*PROBLEM STATEMENT*. Copy all entries exactly, and wherever an entry holds a picture, leave that picture out.

*Data extracted from a collection*.
»»

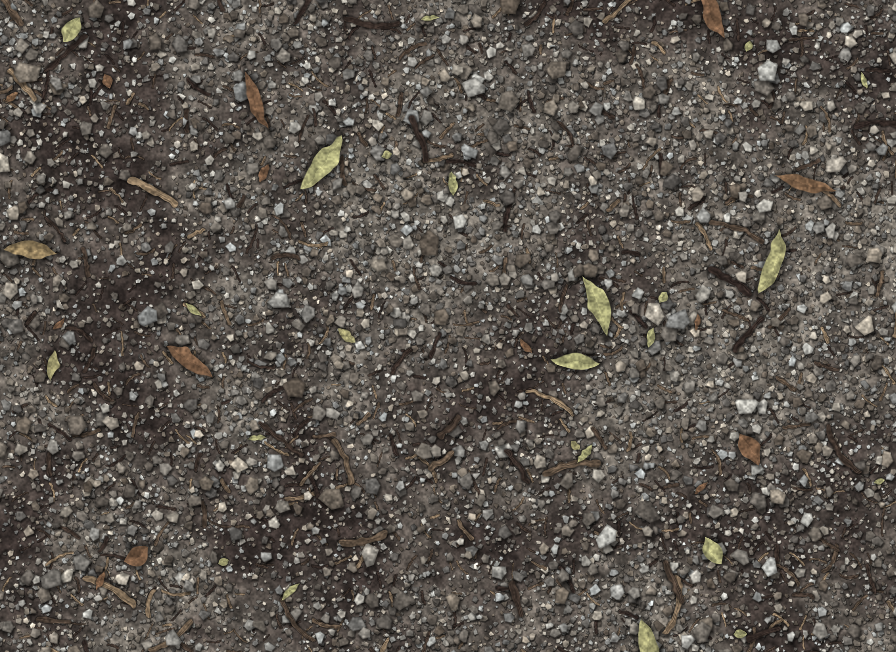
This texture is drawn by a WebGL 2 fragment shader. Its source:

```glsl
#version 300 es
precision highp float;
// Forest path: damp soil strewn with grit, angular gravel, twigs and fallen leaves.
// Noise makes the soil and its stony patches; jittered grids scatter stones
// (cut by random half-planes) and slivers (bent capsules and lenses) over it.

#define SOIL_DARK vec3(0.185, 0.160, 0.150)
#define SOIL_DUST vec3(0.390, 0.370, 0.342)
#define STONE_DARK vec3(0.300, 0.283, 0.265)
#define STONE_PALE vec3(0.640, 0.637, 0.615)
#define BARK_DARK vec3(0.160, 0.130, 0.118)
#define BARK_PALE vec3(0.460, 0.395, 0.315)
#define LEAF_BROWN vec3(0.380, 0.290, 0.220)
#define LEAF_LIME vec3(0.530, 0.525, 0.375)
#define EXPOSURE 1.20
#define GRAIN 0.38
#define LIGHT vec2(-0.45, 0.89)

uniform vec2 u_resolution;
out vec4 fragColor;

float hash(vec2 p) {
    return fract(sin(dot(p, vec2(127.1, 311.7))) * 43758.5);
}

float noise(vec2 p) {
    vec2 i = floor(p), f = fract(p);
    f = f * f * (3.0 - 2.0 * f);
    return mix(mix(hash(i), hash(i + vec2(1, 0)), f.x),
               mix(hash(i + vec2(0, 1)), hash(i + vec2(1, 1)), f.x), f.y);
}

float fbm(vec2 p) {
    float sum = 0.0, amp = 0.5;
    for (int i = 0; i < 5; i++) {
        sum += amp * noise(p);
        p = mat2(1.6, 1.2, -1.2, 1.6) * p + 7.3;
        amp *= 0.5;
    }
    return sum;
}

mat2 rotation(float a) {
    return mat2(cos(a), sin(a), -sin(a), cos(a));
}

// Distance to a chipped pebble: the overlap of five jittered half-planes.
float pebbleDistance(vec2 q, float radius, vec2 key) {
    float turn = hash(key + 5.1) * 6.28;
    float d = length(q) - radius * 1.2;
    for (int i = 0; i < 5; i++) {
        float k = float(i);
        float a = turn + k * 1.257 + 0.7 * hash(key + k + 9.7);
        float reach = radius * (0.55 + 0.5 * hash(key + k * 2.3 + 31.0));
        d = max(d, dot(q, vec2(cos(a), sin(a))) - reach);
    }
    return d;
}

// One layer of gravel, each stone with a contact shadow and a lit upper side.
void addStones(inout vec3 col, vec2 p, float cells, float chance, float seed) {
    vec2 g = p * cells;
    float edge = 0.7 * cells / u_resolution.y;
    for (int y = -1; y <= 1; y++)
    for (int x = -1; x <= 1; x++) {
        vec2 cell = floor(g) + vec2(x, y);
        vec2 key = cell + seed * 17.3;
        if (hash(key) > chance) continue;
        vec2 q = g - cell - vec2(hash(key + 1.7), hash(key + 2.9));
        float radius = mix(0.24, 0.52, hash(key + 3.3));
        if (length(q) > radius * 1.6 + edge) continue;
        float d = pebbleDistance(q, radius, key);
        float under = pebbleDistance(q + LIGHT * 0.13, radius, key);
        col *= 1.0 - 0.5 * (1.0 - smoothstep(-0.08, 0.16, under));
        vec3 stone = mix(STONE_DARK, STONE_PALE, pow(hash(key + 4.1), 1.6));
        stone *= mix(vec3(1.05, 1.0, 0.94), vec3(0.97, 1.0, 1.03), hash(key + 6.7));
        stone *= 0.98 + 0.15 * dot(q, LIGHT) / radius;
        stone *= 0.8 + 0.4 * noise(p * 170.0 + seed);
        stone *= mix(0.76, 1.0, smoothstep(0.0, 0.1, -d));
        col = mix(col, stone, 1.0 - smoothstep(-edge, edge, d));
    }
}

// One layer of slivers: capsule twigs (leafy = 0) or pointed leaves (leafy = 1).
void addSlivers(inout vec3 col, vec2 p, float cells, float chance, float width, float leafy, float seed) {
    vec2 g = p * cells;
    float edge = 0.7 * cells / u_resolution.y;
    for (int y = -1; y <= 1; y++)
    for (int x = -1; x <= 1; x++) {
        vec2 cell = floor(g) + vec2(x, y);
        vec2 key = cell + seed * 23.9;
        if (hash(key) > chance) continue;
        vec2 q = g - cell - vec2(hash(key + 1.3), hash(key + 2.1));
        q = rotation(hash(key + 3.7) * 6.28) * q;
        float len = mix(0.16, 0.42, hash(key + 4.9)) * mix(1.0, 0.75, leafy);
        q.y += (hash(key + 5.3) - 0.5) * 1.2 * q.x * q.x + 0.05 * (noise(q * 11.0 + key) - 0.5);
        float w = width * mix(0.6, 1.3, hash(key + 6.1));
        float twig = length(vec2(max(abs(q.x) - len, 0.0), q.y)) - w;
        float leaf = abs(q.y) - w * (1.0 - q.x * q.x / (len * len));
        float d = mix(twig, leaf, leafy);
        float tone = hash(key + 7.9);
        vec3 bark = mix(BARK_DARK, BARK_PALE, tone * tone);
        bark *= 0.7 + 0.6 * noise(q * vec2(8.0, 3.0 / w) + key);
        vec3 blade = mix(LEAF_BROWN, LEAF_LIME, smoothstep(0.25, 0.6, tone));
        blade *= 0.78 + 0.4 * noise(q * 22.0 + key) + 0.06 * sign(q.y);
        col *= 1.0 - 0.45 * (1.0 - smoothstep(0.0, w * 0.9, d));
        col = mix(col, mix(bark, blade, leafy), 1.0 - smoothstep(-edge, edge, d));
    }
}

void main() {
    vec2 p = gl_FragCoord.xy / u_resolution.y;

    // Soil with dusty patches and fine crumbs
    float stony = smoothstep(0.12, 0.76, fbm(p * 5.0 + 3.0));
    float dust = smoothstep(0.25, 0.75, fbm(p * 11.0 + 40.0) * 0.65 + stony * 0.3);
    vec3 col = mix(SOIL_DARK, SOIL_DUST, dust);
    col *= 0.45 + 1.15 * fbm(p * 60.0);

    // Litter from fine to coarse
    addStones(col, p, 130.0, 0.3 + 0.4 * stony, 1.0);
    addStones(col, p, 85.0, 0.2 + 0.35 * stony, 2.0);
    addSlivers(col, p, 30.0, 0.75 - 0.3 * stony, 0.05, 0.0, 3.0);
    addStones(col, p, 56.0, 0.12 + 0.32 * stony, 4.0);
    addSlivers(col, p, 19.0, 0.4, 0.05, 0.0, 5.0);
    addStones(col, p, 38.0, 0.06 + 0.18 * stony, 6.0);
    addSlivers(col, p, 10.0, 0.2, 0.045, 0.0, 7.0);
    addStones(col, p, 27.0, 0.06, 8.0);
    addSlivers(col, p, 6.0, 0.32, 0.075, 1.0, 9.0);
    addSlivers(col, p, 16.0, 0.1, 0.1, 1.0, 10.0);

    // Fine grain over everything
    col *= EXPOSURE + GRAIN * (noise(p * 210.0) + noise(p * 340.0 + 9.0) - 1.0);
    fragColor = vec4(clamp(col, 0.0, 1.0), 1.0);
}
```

««

*TASK RESULT*.
This texture is drawn by a WebGL 2 fragment shader. Its source:

```glsl
#version 300 es
precision highp float;
// Forest path: damp soil strewn with grit, angular gravel, twigs and fallen leaves.
// Noise makes the soil and its stony patches; jittered grids scatter stones
// (cut by random half-planes) and slivers (bent capsules and lenses) over it.

#define SOIL_DARK vec3(0.185, 0.160, 0.150)
#define SOIL_DUST vec3(0.390, 0.370, 0.342)
#define STONE_DARK vec3(0.300, 0.283, 0.265)
#define STONE_PALE vec3(0.640, 0.637, 0.615)
#define BARK_DARK vec3(0.160, 0.130, 0.118)
#define BARK_PALE vec3(0.460, 0.395, 0.315)
#define LEAF_BROWN vec3(0.380, 0.290, 0.220)
#define LEAF_LIME vec3(0.530, 0.525, 0.375)
#define EXPOSURE 1.20
#define GRAIN 0.38
#define LIGHT vec2(-0.45, 0.89)

uniform vec2 u_resolution;
out vec4 fragColor;

float hash(vec2 p) {
    return fract(sin(dot(p, vec2(127.1, 311.7))) * 43758.5);
}

float noise(vec2 p) {
    vec2 i = floor(p), f = fract(p);
    f = f * f * (3.0 - 2.0 * f);
    return mix(mix(hash(i), hash(i + vec2(1, 0)), f.x),
               mix(hash(i + vec2(0, 1)), hash(i + vec2(1, 1)), f.x), f.y);
}

float fbm(vec2 p) {
    float sum = 0.0, amp = 0.5;
    for (int i = 0; i < 5; i++) {
        sum += amp * noise(p);
        p = mat2(1.6, 1.2, -1.2, 1.6) * p + 7.3;
        amp *= 0.5;
    }
    return sum;
}

mat2 rotation(float a) {
    return mat2(cos(a), sin(a), -sin(a), cos(a));
}

// Distance to a chipped pebble: the overlap of five jittered half-planes.
float pebbleDistance(vec2 q, float radius, vec2 key) {
    float turn = hash(key + 5.1) * 6.28;
    float d = length(q) - radius * 1.2;
    for (int i = 0; i < 5; i++) {
        float k = float(i);
        float a = turn + k * 1.257 + 0.7 * hash(key + k + 9.7);
        float reach = radius * (0.55 + 0.5 * hash(key + k * 2.3 + 31.0));
        d = max(d, dot(q, vec2(cos(a), sin(a))) - reach);
    }
    return d;
}

// One layer of gravel, each stone with a contact shadow and a lit upper side.
void addStones(inout vec3 col, vec2 p, float cells, float chance, float seed) {
    vec2 g = p * cells;
    float edge = 0.7 * cells / u_resolution.y;
    for (int y = -1; y <= 1; y++)
    for (int x = -1; x <= 1; x++) {
        vec2 cell = floor(g) + vec2(x, y);
        vec2 key = cell + seed * 17.3;
        if (hash(key) > chance) continue;
        vec2 q = g - cell - vec2(hash(key + 1.7), hash(key + 2.9));
        float radius = mix(0.24, 0.52, hash(key + 3.3));
        if (length(q) > radius * 1.6 + edge) continue;
        float d = pebbleDistance(q, radius, key);
        float under = pebbleDistance(q + LIGHT * 0.13, radius, key);
        col *= 1.0 - 0.5 * (1.0 - smoothstep(-0.08, 0.16, under));
        vec3 stone = mix(STONE_DARK, STONE_PALE, pow(hash(key + 4.1), 1.6));
        stone *= mix(vec3(1.05, 1.0, 0.94), vec3(0.97, 1.0, 1.03), hash(key + 6.7));
        stone *= 0.98 + 0.15 * dot(q, LIGHT) / radius;
        stone *= 0.8 + 0.4 * noise(p * 170.0 + seed);
        stone *= mix(0.76, 1.0, smoothstep(0.0, 0.1, -d));
        col = mix(col, stone, 1.0 - smoothstep(-edge, edge, d));
    }
}

// One layer of slivers: capsule twigs (leafy = 0) or pointed leaves (leafy = 1).
void addSlivers(inout vec3 col, vec2 p, float cells, float chance, float width, float leafy, float seed) {
    vec2 g = p * cells;
    float edge = 0.7 * cells / u_resolution.y;
    for (int y = -1; y <= 1; y++)
    for (int x = -1; x <= 1; x++) {
        vec2 cell = floor(g) + vec2(x, y);
        vec2 key = cell + seed * 23.9;
        if (hash(key) > chance) continue;
        vec2 q = g - cell - vec2(hash(key + 1.3), hash(key + 2.1));
        q = rotation(hash(key + 3.7) * 6.28) * q;
        float len = mix(0.16, 0.42, hash(key + 4.9)) * mix(1.0, 0.75, leafy);
        q.y += (hash(key + 5.3) - 0.5) * 1.2 * q.x * q.x + 0.05 * (noise(q * 11.0 + key) - 0.5);
        float w = width * mix(0.6, 1.3, hash(key + 6.1));
        float twig = length(vec2(max(abs(q.x) - len, 0.0), q.y)) - w;
        float leaf = abs(q.y) - w * (1.0 - q.x * q.x / (len * len));
        float d = mix(twig, leaf, leafy);
        float tone = hash(key + 7.9);
        vec3 bark = mix(BARK_DARK, BARK_PALE, tone * tone);
        bark *= 0.7 + 0.6 * noise(q * vec2(8.0, 3.0 / w) + key);
        vec3 blade = mix(LEAF_BROWN, LEAF_LIME, smoothstep(0.25, 0.6, tone));
        blade *= 0.78 + 0.4 * noise(q * 22.0 + key) + 0.06 * sign(q.y);
        col *= 1.0 - 0.45 * (1.0 - smoothstep(0.0, w * 0.9, d));
        col = mix(col, mix(bark, blade, leafy), 1.0 - smoothstep(-edge, edge, d));
    }
}

void main() {
    vec2 p = gl_FragCoord.xy / u_resolution.y;

    // Soil with dusty patches and fine crumbs
    float stony = smoothstep(0.12, 0.76, fbm(p * 5.0 + 3.0));
    float dust = smoothstep(0.25, 0.75, fbm(p * 11.0 + 40.0) * 0.65 + stony * 0.3);
    vec3 col = mix(SOIL_DARK, SOIL_DUST, dust);
    col *= 0.45 + 1.15 * fbm(p * 60.0);

    // Litter from fine to coarse
    addStones(col, p, 130.0, 0.3 + 0.4 * stony, 1.0);
    addStones(col, p, 85.0, 0.2 + 0.35 * stony, 2.0);
    addSlivers(col, p, 30.0, 0.75 - 0.3 * stony, 0.05, 0.0, 3.0);
    addStones(col, p, 56.0, 0.12 + 0.32 * stony, 4.0);
    addSlivers(col, p, 19.0, 0.4, 0.05, 0.0, 5.0);
    addStones(col, p, 38.0, 0.06 + 0.18 * stony, 6.0);
    addSlivers(col, p, 10.0, 0.2, 0.045, 0.0, 7.0);
    addStones(col, p, 27.0, 0.06, 8.0);
    addSlivers(col, p, 6.0, 0.32, 0.075, 1.0, 9.0);
    addSlivers(col, p, 16.0, 0.1, 0.1, 1.0, 10.0);

    // Fine grain over everything
    col *= EXPOSURE + GRAIN * (noise(p * 210.0) + noise(p * 340.0 + 9.0) - 1.0);
    fragColor = vec4(clamp(col, 0.0, 1.0), 1.0);
}
```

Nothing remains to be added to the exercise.